I have thought a lot about the nature of questions and their relationship with my teaching.
Of course, I always want students to ask questions in class. I welcome all questions, because they show engagement with the class (even if superficial), but I do certainly savor the insightful, penetrating student question that takes discussion to the next level.
On a bigger scale, I want my class to be about students’ questions so that the topics feel relevant and interesting to them. I don’t always know what students want to know or to be able to do after the end of a course. I often do surveys at the start of a semester to see what they’re thinking. And, naturally, I’ll always need to supplement their interests with other things they didn’t know they’d be interested in; they don’t know what they don’t know yet. But I want their curiosity to guide a great deal of our class.
I tried one semester to designate a question of the day for each class session on the schedule. We ended up talking about different things than my questions had originally mentioned. Again, though, that’s me imposing my questions on the class.

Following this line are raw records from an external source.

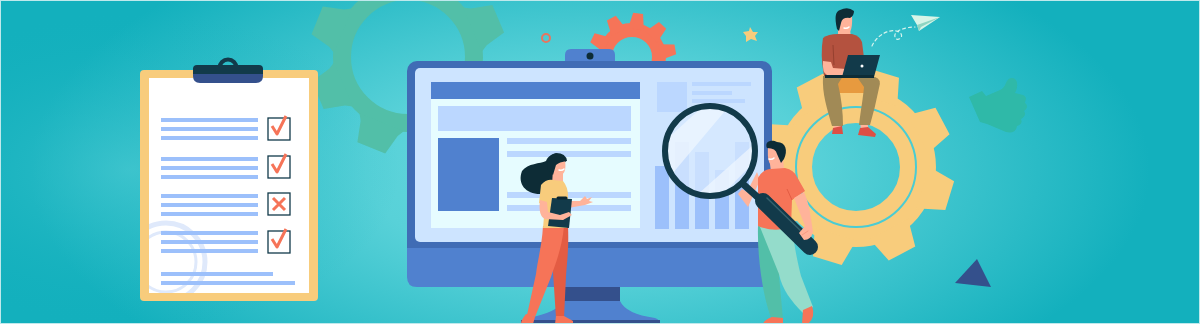
<!DOCTYPE html>
<html lang="en">
<head>
<meta charset="utf-8">
<title>Website review banner</title>
<style>
:root{--teal:#13b0bd;--glow:#62d8dd;--yellow:#f8cc7c;--green:#52bfa8;--mint:#94dccb;--coral:#f67458;--coral-dark:#e35c43;--navy:#34508c;--ink:#123a4a;--hair:#0d2c36;--blue:#5081cf;--blue-deep:#406cb5;--sky:#cde4ff;--line:#9cc0fb;--pale:#bbd7ff;--panel:#e6fcff;--skin:#ffb39a;--skin-dark:#f79a82;--brown:#b4523f;--olive:#a18a56}
html,body{margin:0;width:1200px;height:324px;overflow:hidden;background:var(--teal)}
svg{display:block}
.yellow{fill:var(--yellow)}.green{fill:var(--green)}.mint{fill:var(--mint)}.coral{fill:var(--coral)}.navy{fill:var(--navy)}.ink{fill:var(--ink)}.hair{fill:var(--hair)}.blue{fill:var(--blue)}.deep{fill:var(--blue-deep)}.sky{fill:var(--sky)}.line{fill:var(--line)}.pale{fill:var(--pale)}.panel{fill:var(--panel)}.skin{fill:var(--skin)}.brown{fill:var(--brown)}.olive{fill:var(--olive)}.white{fill:#fff}
.stroke{fill:none;stroke-linecap:round;stroke-linejoin:round}
.mark{stroke:var(--coral);stroke-width:3;stroke-linecap:butt}
.box{fill:#fff;stroke:var(--ink);stroke-width:1.3}
</style>
</head>
<body>
<svg width="1200" height="324" viewBox="0 0 1200 324" role="img" aria-label="People reviewing a website on a large monitor beside a checklist">
<defs>
  <radialGradient id="glow" gradientUnits="userSpaceOnUse" cx="0" cy="0" r="1" gradientTransform="translate(590 170) scale(560 260)">
    <stop offset="0" stop-color="#68dbe0"/><stop offset=".4" stop-color="#58d1d8"/><stop offset="1" stop-color="#13b0bd"/>
  </radialGradient>
  <radialGradient id="side-glow">
    <stop offset="0" stop-color="#4acad2" stop-opacity=".6"/><stop offset="1" stop-color="#13b0bd" stop-opacity="0"/>
  </radialGradient>
  <path id="tooth" d="M70-24 77-20 98-15V15L77 20 70 24Z"/>
  <path id="tooth-small" d="M28-8 44-5V5L28 8Z"/>
  <g id="text-rows" class="line">
    <rect width="97" height="4"/><rect y="9" width="97" height="4"/><rect y="18" width="97" height="4"/>
  </g>
  <rect id="checkbox" class="box" width="22" height="22"/>
  <path id="tick" class="stroke mark" d="M4 7 9 15 18-3"/>
  <clipPath id="paper-clip"><rect x="149" y="78" width="160" height="215"/></clipPath>
  <clipPath id="lens-clip"><circle cx="710" cy="151" r="44"/></clipPath>
</defs>

<g id="background">
  <rect width="1200" height="324" fill="url(#glow)"/>
  <ellipse cx="130" cy="170" rx="270" ry="160" fill="url(#side-glow)"/>
</g>

<g id="green-gear" class="green" transform="translate(408 57)">
  <circle r="66" fill="none" stroke="#52bfa8" stroke-width="18"/>
  <use href="#tooth" transform="rotate(-23)"/><use href="#tooth" transform="rotate(22)"/><use href="#tooth" transform="rotate(67)"/><use href="#tooth" transform="rotate(112)"/><use href="#tooth" transform="rotate(157)"/><use href="#tooth" transform="rotate(202)"/><use href="#tooth" transform="rotate(247)"/><use href="#tooth" transform="rotate(292)"/>
</g>

<g id="coral-gear" class="coral" transform="translate(632 57)">
  <circle r="27" fill="none" stroke="#f67458" stroke-width="14"/>
  <use href="#tooth-small" transform="rotate(-10)"/><use href="#tooth-small" transform="rotate(-46)"/><use href="#tooth-small" transform="rotate(-82)"/><use href="#tooth-small" transform="rotate(-118)"/><use href="#tooth-small" transform="rotate(-154)"/><use href="#tooth-small" transform="rotate(170)"/>
</g>

<g id="yellow-gear" class="yellow" transform="translate(856 167)">
  <circle r="62" fill="none" stroke="#f8cc7c" stroke-width="36"/>
  <circle r="60" fill="none" stroke="#4accd3" stroke-width="2"/>
  <use href="#tooth" transform="rotate(-73)"/><use href="#tooth" transform="rotate(-28)"/><use href="#tooth" transform="rotate(17)"/><use href="#tooth" transform="rotate(62)"/><use href="#tooth" transform="rotate(107)"/><use href="#tooth" transform="rotate(152)"/><use href="#tooth" transform="rotate(197)"/><use href="#tooth" transform="rotate(242)"/>
</g>

<g id="accents">
  <circle cx="546" cy="38" r="4" fill="none" stroke="#e8755f" stroke-width="2"/>
  <path class="yellow" d="M750 27 753 32 758 32 755 36 757 41 751 39 746 42 746 36 743 32 749 31Z"/>
  <path class="navy" d="M977 259 991 287 955 283Z"/>
  <path fill="#2fb9a8" d="M969 97 982 91 986 96 1000 90C1007 87 1005 79 1011 78 1019 77 1018 88 1015 93L1023 95C1028 97 1025 101 1025 103 1029 106 1026 110 1024 111 1027 115 1023 118 1021 119 1023 124 1019 125 1017 126 1016 133 1010 133 1006 132L987 124 980 122Z"/>
  <path class="stroke" stroke="#d5f4ee" stroke-width="1.2" stroke-dasharray="3 3" d="M872 46C878 33 892 28 899 32S897 43 895 37 905 27 915 27"/>
  <path fill="#d8f5e8" d="M911 15 940 17 919 31 917 25Z"/>
  <path fill="#8fd5c2" d="M940 17 917 25 919 31 921 27Z"/>
</g>

<g id="clipboard">
  <rect class="yellow" x="140" y="70" width="178" height="231" rx="4"/>
  <rect class="white" x="149" y="78" width="160" height="215"/>
  <g clip-path="url(#paper-clip)" fill="none" stroke="#dfe9fb">
    <circle cx="166" cy="262" r="39" stroke-width="5"/><circle cx="166" cy="262" r="30" stroke-width="3"/>
  </g>
  <circle cx="228" cy="68" r="8.500" fill="none" stroke="#123a4a" stroke-width="4"/>
  <path class="navy" d="M193 68H263V76Q263 83 256 83H200Q193 83 193 76Z"/>
  <path class="ink" d="M193 74V69Q193 65 197 65H259Q263 65 263 69V74Z"/>
  <use href="#text-rows" x="161" y="118"/><use href="#text-rows" x="161" y="157"/><use href="#text-rows" x="161" y="194"/><use href="#text-rows" x="161" y="231"/>
  <rect class="line" x="161" y="272" width="112" height="4"/><rect class="line" x="161" y="281" width="134" height="4"/>
  <use href="#checkbox" x="268" y="118"/><use href="#checkbox" x="268" y="156"/><use href="#checkbox" x="268" y="193"/><use href="#checkbox" x="268" y="231"/>
  <use href="#tick" x="268" y="119"/><use href="#tick" x="268" y="157"/><use href="#tick" x="268" y="232"/>
  <path class="stroke mark" d="M273 198 285 210M285 198 273 210"/>
</g>

<g id="monitor">
  <path class="blue" d="M565 62V55Q565 49 571 49H609Q615 49 615 55V62Z"/>
  <circle class="hair" cx="590" cy="56" r="3.500"/>
  <path class="navy" d="M563 285H620V302H563Z"/>
  <path class="blue" d="M563 301H620Q626 314 655 318 660 320 660 323H521Q521 319 527 318 557 313 563 301Z"/>
  <path class="navy" d="M521 320H660V324H521Z"/>
  <rect class="deep" x="407" y="61" width="365" height="220" rx="10"/>
  <path class="blue" d="M407 248H772V277Q772 287 762 287H417Q407 287 407 277Z"/>
  <rect class="sky" x="415" y="68" width="349" height="174" rx="5"/>
  <g id="web-page">
    <rect class="panel" x="431" y="82" width="209" height="146"/>
    <rect class="blue" x="431" y="82" width="209" height="17"/>
    <rect class="pale" x="438" y="106" width="193" height="25"/>
    <rect class="blue" x="438" y="138" width="61" height="73"/>
    <g class="pale"><rect x="507" y="138" width="124" height="6"/><rect x="507" y="151" width="124" height="6"/><rect x="507" y="192" width="124" height="6"/><rect x="507" y="205" width="124" height="6"/></g>
  </g>
  <g id="chart" class="pale">
    <rect x="657" y="82" width="30" height="30"/><rect x="692" y="82" width="59" height="4"/><rect x="692" y="91" width="40" height="4"/><rect x="692" y="99" width="53" height="4"/>
    <g class="line"><rect x="655" y="166" width="14" height="63"/><rect x="675" y="142" width="14" height="87"/><rect x="695" y="152" width="14" height="77"/><rect x="715" y="170" width="14" height="59"/><rect x="735" y="142" width="14" height="87"/></g>
  </g>
</g>

<g id="man-with-magnifier">
  <path class="skin" d="M760 180 748 207 738 194 742 189 747 192 757 172Z"/>
  <path class="green" d="M758 226 783 228 779 275 783 320H772C764 302 757 260 758 226Z"/>
  <path class="mint" d="M760 227 792 226C794 246 798 264 801 276L813 307 803 313C791 301 782 289 779 274Z"/>
  <path class="coral" d="M772 317 783 318 783 324H763Q764 320 772 317ZM803 310 812 306Q816 317 808 324H802Z"/>
  <path class="skin" d="M769 156 783 157 784 170 771 172Z"/>
  <path class="skin" d="M768 147Q767 164 772 165 779 165 782 158L781 146Z"/>
  <path class="hair" d="M767 148C764 141 772 139 777 142 786 142 788 151 784 159L781 163 777 154Q776 148 767 148Z"/>
  <path class="stroke" stroke="#fff" stroke-width="1.500" d="M769 159Q772 160 774 158"/>
  <path class="coral" d="M758 178Q763 169 771 169L785 168Q794 170 797 177L805 191 792 200 791 227Q775 233 758 226Z"/>
  <path fill="none" stroke="#e35c43" d="M792 200 787 189"/>
</g>

<g id="magnifier">
  <circle cx="710" cy="151" r="45" fill="#d9eaff" fill-opacity=".75"/>
  <g clip-path="url(#lens-clip)" fill="#f1f8ff" fill-opacity=".7">
    <path d="M655 150 710 100 725 111 672 174ZM688 203 760 139 766 150 707 210Z"/>
  </g>
  <circle cx="710" cy="151" r="45" fill="none" stroke="#123a4a" stroke-width="6"/>
  <path class="stroke" stroke="#123a4a" stroke-width="7" d="M743 184 764 203"/>
  <path class="stroke" stroke="#123a4a" stroke-width="16" d="M763 201 810 247"/>
  <path class="stroke" stroke="#35606c" stroke-width="1.500" d="M767 198 805 235"/>
  <path class="skin" d="M794 198 804 192Q809 203 811 219L813 232Q811 240 804 240L799 233 805 226Z"/>
  <path class="stroke" stroke="#f79a82" d="M802 235 808 231"/>
</g>

<g id="woman-with-tablet">
  <path class="hair" d="M566 161C562 151 550 152 546 161 540 164 528 163 522 171 517 184 526 194 540 194 552 191 551 181 556 174Z"/>
  <path class="skin" d="M553 170 563 172 563 185 552 184Z"/>
  <path class="skin" d="M551 162Q552 155 559 156L565 160Q567 174 560 175 552 174 551 162Z"/>
  <path class="hair" d="M548 170Q546 155 556 153 566 153 567 161 559 162 556 165L553 175Z"/>
  <path class="stroke" stroke="#fff" stroke-width="1.500" d="M559 170Q562 171 564 169"/>
  <path fill="#e35c43" d="M553 226H568C569 247 567 262 566 276L564 318H556L553 272Z"/>
  <path class="coral" d="M543 226H564C562 248 556 262 551 277L535 317 527 315 536 274C538 258 542 245 543 226Z"/>
  <path class="coral" d="M526 314 535 317 533 324H521Q521 320 526 314ZM556 316H564L573 321V324H555Z"/>
  <path class="yellow" d="M541 185Q546 179 553 180L563 181Q568 187 568 196L567 228H543L545 205 539 203Z"/>
  <path class="skin" d="M567 201 580 201 585 196 587 199 592 197 589 201 593 202 585 205 568 208Z"/>
  <path class="ink" d="M552 198 572 199 569 228 548 226Z"/>
  <path class="stroke" stroke="#0b252e" stroke-width="3" d="M558 198 566 198"/>
  <path class="skin" d="M540 200 547 202 548 212 560 215 569 212 572 215 563 220 545 219Q538 216 540 200Z"/>
</g>

<g id="man-with-laptop">
  <path fill="#e79a3f" d="M830 78H872V93H835Z"/>
  <path class="skin" d="M833 122 841 122 841 131 834 131ZM860 121 867 121 869 131 861 131Z"/>
  <path class="olive" d="M823 76H843L838 84Q843 105 843 126H832C827 108 822 94 823 76Z"/>
  <path class="olive" d="M857 77H875Q882 79 879 88 875 108 870 125H859C861 109 863 98 864 87Z"/>
  <path fill="#dd4f45" d="M833 128 842 126 843 134H832ZM860 128 868 127 876 134 875 137 858 135Z"/>
  <path class="skin" d="M838 28 850 28 851 39 838 40Z"/>
  <path class="brown" d="M823 38Q828 34 838 34L852 34Q860 36 862 42L864 58 861 76H824Q820 54 823 38Z"/>
  <path fill="none" stroke="#96402f" d="M833 45 834 65"/>
  <path class="skin" d="M838 16H852Q853 32 847 34 839 34 838 25Z"/>
  <path class="hair" d="M837 29Q833 12 840 10 848 6 854 11 854 16 850 18 842 17 841 23L839 31Z"/>
  <path class="stroke" stroke="#fff" stroke-width="1.500" d="M844 28Q847 29 849 27"/>
  <path class="skin" d="M823 61 831 62 833 68 846 69 845 75H827Q822 73 823 61Z"/>
  <path class="ink" d="M848 55H880L874 77H842Z"/>
  <path class="hair" d="M825 75H874V78H825Z"/>
  <circle class="white" cx="862" cy="66" r="1.500"/>
</g>

<rect id="frame" x=".5" y=".5" width="1199" height="323" fill="none" stroke="#bfe9ec"/>
</svg>
</body>
</html>
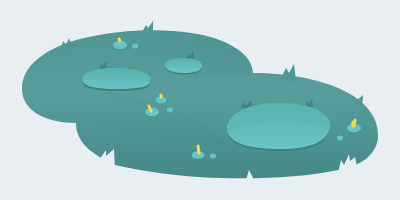
<!DOCTYPE html>
<html lang="en">
<head>
<meta charset="utf-8">
<title>Swamp with ponds</title>
<style>
:root {
  --sky: #e8eef2;
  --land-light: #569d9b;
  --land: #4f9694;
  --land-dark: #468987;
  --shore: #3f8381;
  --water-light: #6bc4c3;
  --water: #5ab1b0;
  --pad: #68c5c6;
  --pad-shade: #439694;
  --bloom: #f6dc3c;
  --bloom-shade: #d9bd35;
}
html, body { margin: 0; height: 100%; overflow: hidden; background: var(--sky); }
.swamp { display: block; width: 400px; height: 200px; }
.grass { fill: var(--land); }
.reeds { fill: var(--shore); }
.shore { fill: var(--shore); }
.notch { fill: var(--sky); }
.pad { fill: var(--pad); }
.pad-shade { fill: var(--pad-shade); }
.bloom { stroke: var(--bloom); stroke-width: 3; stroke-linecap: round; }
.bloom-shade { stroke: var(--bloom-shade); stroke-width: 3; stroke-linecap: round; }
.stop-light { stop-color: var(--land-light); }
.stop-land { stop-color: var(--land); }
.stop-dark { stop-color: var(--land-dark); }
.stop-water { stop-color: var(--water); }
.stop-shine { stop-color: var(--water-light); }
</style>
</head>
<body>
<svg class="swamp" viewBox="0 0 400 200" role="img" aria-label="Teal swamp island with three ponds, grass and yellow water flowers">
  <defs>
    <linearGradient id="land-fill" x1="0" y1="0" x2="0" y2="1">
      <stop class="stop-land" offset="0"/>
      <stop class="stop-light" offset=".42"/>
      <stop class="stop-land" offset=".65"/>
      <stop class="stop-dark" offset="1"/>
    </linearGradient>
    <linearGradient id="water-fill" x1="0" y1="0" x2="0" y2="1">
      <stop class="stop-water" offset="0"/>
      <stop class="stop-shine" offset="1"/>
    </linearGradient>
    <linearGradient id="slope-fill" x1="0" y1="0" x2="1" y2="0">
      <stop class="stop-dark" offset="0" stop-opacity="0"/>
      <stop class="stop-dark" offset="1" stop-opacity=".4"/>
    </linearGradient>
    <path id="land-shape" d="M22 90C21 66 46 47 84 38C118 30 160 28 191 33C226 38 252 53 253 73C290 73 326 80 350 94C369 105 379 120 378 138C376 155 361 166 338 170C306 177 264 179 221 178C180 177 141 171 115 165C93 155 76 143 76 123C46 123 23 111 22 90Z"/>
    <path id="pond-large" d="M227 131C225 115 246 103 279 103C312 103 331 113 330 127C328 142 309 149 280 149C252 149 230 144 227 131Z"/>
    <path id="pond-left" d="M82 79C83 71 99 68 117 68C137 68 151 73 151 80C151 87 137 89 117 89C98 89 82 87 82 79Z"/>
    <path id="pond-top" d="M165 65C165 60 174 58 184 58C195 58 202 61 202 66C202 71 194 73 184 73C173 73 165 70 165 65Z"/>
    <clipPath id="land-clip"><use href="#land-shape"/></clipPath>
    <clipPath id="pond-large-clip"><use href="#pond-large"/></clipPath>
    <clipPath id="pond-left-clip"><use href="#pond-left"/></clipPath>
    <path id="reed-tuft" d="M0 0L1 -6L4 -2L9 -8L10 0Z"/>
    <g id="lily">
      <ellipse class="pad-shade" cy="1" rx="7" ry="4.5"/>
      <ellipse class="pad" rx="7" ry="4.3"/>
    </g>
  </defs>

  <g id="island">
    <use href="#land-shape" fill="url(#land-fill)"/>
    <g clip-path="url(#land-clip)">
      <path fill="url(#slope-fill)" d="M76 96C130 88 185 105 229 146C188 147 130 153 88 152Z" opacity=".5"/>
      <path fill="url(#slope-fill)" d="M130 60C175 82 215 80 253 73L250 30H150Z" opacity=".5"/>
    </g>
    <g class="grass">
      <path d="M61 50L63 41L66 45L69 38L72 48Z"/>
      <path d="M141 34L146 25L148 28L153 21L153 34Z"/>
      <path d="M281 78L286 68L289 73L294 64L296 82Z"/>
      <path d="M355 102L363 95L362 109Z"/>
    </g>
    <g class="notch">
      <path d="M99 160L106 150L106 156L114 149L115 168Z"/>
      <path d="M246 180L249 170L254 180Z"/>
      <path d="M338 173L341 160L344 165L349 154L350 161L355 157L357 166Z"/>
    </g>
  </g>

  <g id="ponds">
    <g class="reeds">
      <use href="#reed-tuft" x="242" y="108"/>
      <path d="M305 107L307 101L309 104L312 99L313 108Z"/>
      <path d="M100 69L101 63L103 66L106 61L107 69Z"/>
      <path d="M186 59L188 54L190 56L193 51L195 60Z"/>
    </g>
    <use class="shore" href="#pond-large" y="2"/>
    <use href="#pond-large" fill="url(#water-fill)"/>
    <path clip-path="url(#pond-large-clip)" fill="var(--water)" opacity=".45" d="M227 134C250 120 295 118 332 130V100H225Z"/>
    <use class="shore" href="#pond-left" y="2"/>
    <use href="#pond-left" fill="url(#water-fill)"/>
    <path clip-path="url(#pond-left-clip)" fill="var(--water)" opacity=".45" d="M82 81C100 76 130 78 152 83V66H82Z"/>
    <use class="shore" href="#pond-top" y="1.5"/>
    <use href="#pond-top" fill="url(#water-fill)"/>
  </g>

  <g id="lilies">
    <use href="#lily" x="120" y="45"/>
    <ellipse class="pad" cx="135" cy="46" rx="3" ry="2.4"/>
    <path class="bloom" d="M119 39L120 41"/>

    <use href="#lily" transform="translate(161 100) scale(.8)"/>
    <path class="bloom" d="M161 95V97"/>

    <use href="#lily" x="152" y="112"/>
    <ellipse class="pad" cx="170" cy="110" rx="3" ry="2.4"/>
    <path class="bloom" d="M149 106L151 111"/>

    <use href="#lily" transform="translate(198 155) scale(.9)"/>
    <ellipse class="pad" cx="213" cy="156" rx="3" ry="2.4"/>
    <path class="bloom" d="M198 146L199 153"/>

    <use href="#lily" x="354" y="128"/>
    <ellipse class="pad" cx="340" cy="138" rx="3" ry="2.4"/>
    <path class="bloom-shade" d="M353 123V127"/>
    <path class="bloom" d="M355 120L354 126M353 122V125"/>
  </g>
</svg>
</body>
</html>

I really like this idea from the Teaching Professor blog by Maryellen Weimer at Faculty Focus, which combines a question from the professor with students’ own questions, generated after they have gained knowledge about the subject:
Victoria Costa writes about teaching introductory biology and chemistry courses to nonscience majors and beginning the courses with what she calls a course question: “How does chemistry (or biology, depending on the course) impact my personal life and society?” This question forms the basis of the course final, provides the framework within which students pose for themselves a “personal perplexity” or question of particular interest to them. In their final, an essay, they explain this question’s relevance to them and society, and they use course content to explore the question’s answer.
Costa’s course assignments also connect to the “course question.”
This semester, I’ve had my grad students in Qualitative Methods submit five questions about their assigned readings instead of the assignment I’ve previously used, which was a one-page response to the readings. I read over the students’ questions and use them in class. The questions highlight their areas of uncertainty, make connections among the readings, and help me get everyone participating in discussion.
I have also had my 110-student undergraduate class divided into teams this semester and last fall. Each team of five students submits a form at the beginning of class that asks for a discussion question related to the reading. I read the forms as they finish them, highlight interesting or recurring ones, and talk those over with the class before we begin the rest of the day’s activities. This has also been pretty successful.
I know many faculty bemoan students’ seeming lack of curiosity about the subjects we teach, but if we get them started by asking them to take time to examine their knowledge and think about the topic’s complexity, they often find provocative and fun issues to ask about.
I’ve struggled, though, with finding more ways to elicit and integrate students’ own interests and questions into our class — particularly in the large undergraduate class I teach, and especially “on the fly,” when questions are sparse in the middle of an activity or a lecture portion in class.
What other methods have you used to help students’ questions guide your courses and class sessions, and to keep the questions and curiosity flowing?